Apple has released another fix for Java that also is designed to remove several of the variants of the Flashback Trojan that have been plaguing Mac users for months now. The update, released on Thursday, is the latest in a series of attempts by the company to address the Flashback situation.
The most recent update from Apple is in essence a removal tool that rides along with a Java update, and the company said that the fix also changes the way that OS X handles Java applets.
“This Java security update removes the most common variants of the Flashback malware. This update also configures the Java web plug-in to disable the automatic execution of Java applets. Users may re-enable automatic execution of Java applets using the Java Preferences application. If the Java web plug-in detects that no applets have been run for an extended period of time it will again disable Java applets,” Apple said in its advisory.
The Flashback malware has been exploiting a pair of vulnerabilities in Java for several months now, and in that time hundreds of thousands of Mac users have been infected by the malware. At its height the Flashback botnet comprised more than 600,000 machines and researchers have said that there ae a huge number of Mac users out there who are running older, vulnerable versions of Java, making them potential targets for Flashback.
Apple has come under sharp criticism from security researchers and others, who have questioned the company’s seemingly slow response to the Flashback outbreak and lack of communication on the issue until the past week. The company typically doesn’t comment on security vulnerabilities in its products, and it’s not until things reach a head, as they have with Flashback, that Apple will issue a statement or advisory.
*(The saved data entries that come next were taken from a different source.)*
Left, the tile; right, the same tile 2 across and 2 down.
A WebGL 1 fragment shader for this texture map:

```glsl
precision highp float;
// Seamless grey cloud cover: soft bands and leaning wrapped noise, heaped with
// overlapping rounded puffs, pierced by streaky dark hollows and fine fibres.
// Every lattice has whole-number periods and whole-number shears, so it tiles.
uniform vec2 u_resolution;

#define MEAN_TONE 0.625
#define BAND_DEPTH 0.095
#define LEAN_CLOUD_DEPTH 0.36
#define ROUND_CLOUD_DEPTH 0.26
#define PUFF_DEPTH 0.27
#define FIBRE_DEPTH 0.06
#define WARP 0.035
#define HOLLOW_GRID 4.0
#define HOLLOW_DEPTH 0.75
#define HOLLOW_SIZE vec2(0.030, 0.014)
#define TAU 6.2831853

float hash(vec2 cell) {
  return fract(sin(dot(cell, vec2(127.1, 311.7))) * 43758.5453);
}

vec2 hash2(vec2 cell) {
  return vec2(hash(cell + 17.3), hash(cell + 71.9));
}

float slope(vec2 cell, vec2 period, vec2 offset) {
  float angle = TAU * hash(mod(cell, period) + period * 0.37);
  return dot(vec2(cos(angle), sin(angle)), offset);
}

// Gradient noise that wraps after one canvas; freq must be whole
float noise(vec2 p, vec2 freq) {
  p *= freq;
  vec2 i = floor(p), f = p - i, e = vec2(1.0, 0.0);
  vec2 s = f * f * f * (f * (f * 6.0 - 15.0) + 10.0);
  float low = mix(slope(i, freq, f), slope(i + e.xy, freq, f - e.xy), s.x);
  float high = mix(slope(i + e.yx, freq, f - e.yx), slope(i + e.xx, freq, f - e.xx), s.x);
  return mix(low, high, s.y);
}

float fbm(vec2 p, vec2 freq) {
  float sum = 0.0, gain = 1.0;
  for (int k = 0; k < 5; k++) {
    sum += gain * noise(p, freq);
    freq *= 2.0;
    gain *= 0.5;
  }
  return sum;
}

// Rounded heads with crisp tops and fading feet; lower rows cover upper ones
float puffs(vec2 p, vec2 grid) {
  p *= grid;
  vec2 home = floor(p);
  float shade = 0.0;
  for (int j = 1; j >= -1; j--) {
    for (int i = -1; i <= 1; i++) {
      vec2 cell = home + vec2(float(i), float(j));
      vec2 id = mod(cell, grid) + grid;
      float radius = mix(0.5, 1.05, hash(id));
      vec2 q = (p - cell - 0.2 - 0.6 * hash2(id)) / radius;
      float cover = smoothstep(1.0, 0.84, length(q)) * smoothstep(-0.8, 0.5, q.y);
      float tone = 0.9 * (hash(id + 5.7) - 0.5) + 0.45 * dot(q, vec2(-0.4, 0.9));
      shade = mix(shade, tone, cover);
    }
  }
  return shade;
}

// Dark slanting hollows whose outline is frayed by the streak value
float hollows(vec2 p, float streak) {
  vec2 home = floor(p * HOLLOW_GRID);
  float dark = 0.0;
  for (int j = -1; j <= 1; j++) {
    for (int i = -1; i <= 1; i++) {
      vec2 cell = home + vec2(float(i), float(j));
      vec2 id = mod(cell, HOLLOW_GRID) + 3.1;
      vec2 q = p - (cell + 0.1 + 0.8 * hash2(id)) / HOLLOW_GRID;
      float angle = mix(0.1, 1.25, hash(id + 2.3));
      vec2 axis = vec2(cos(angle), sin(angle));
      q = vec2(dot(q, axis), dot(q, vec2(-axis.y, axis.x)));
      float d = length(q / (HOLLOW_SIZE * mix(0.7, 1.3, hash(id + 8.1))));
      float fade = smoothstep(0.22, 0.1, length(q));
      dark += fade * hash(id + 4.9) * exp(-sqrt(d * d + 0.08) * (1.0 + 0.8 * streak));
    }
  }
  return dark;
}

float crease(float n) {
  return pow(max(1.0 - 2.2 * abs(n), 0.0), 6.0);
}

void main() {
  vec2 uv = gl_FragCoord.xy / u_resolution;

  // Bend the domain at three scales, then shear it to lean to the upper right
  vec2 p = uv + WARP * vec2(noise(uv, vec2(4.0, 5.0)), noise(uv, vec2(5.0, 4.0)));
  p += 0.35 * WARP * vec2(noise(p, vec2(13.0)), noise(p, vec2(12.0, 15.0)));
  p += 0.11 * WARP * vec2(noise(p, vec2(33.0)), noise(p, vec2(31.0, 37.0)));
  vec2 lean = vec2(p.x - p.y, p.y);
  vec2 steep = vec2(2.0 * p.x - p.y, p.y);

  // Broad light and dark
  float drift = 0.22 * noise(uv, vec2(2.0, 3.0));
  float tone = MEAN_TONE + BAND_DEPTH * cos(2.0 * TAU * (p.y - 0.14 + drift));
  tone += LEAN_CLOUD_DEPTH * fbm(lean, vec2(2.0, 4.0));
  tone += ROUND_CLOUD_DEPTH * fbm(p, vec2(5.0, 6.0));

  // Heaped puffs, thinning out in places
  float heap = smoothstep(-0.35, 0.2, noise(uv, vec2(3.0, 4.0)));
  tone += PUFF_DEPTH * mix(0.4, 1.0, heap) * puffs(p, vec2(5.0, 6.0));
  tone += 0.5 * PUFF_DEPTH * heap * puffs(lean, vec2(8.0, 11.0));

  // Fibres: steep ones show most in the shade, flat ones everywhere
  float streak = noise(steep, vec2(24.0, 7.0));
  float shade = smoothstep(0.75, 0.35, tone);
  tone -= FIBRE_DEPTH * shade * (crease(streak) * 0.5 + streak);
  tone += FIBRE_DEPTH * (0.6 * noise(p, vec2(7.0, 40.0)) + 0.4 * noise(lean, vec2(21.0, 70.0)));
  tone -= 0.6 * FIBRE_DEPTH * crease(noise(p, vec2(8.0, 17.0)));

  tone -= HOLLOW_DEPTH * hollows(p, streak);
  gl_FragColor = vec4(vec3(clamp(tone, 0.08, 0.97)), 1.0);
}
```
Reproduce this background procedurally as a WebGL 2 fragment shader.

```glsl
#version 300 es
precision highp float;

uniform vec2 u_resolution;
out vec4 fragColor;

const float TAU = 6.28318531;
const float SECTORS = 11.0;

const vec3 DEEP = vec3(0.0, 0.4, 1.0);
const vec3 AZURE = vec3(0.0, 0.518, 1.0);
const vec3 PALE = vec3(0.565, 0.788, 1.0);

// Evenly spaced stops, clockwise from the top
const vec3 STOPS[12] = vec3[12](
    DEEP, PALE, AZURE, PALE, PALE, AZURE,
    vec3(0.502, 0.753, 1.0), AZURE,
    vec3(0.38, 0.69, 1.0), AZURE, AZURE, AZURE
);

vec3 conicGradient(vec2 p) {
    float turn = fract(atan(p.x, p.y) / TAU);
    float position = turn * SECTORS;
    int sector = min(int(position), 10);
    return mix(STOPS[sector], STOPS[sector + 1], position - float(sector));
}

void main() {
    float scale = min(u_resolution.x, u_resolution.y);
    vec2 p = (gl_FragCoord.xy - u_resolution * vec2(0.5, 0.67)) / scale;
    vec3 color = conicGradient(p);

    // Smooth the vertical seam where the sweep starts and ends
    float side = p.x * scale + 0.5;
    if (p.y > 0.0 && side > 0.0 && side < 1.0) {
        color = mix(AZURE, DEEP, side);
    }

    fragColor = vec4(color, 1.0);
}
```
Apple is recommending that all Mac users install the new Java update as soon as possible.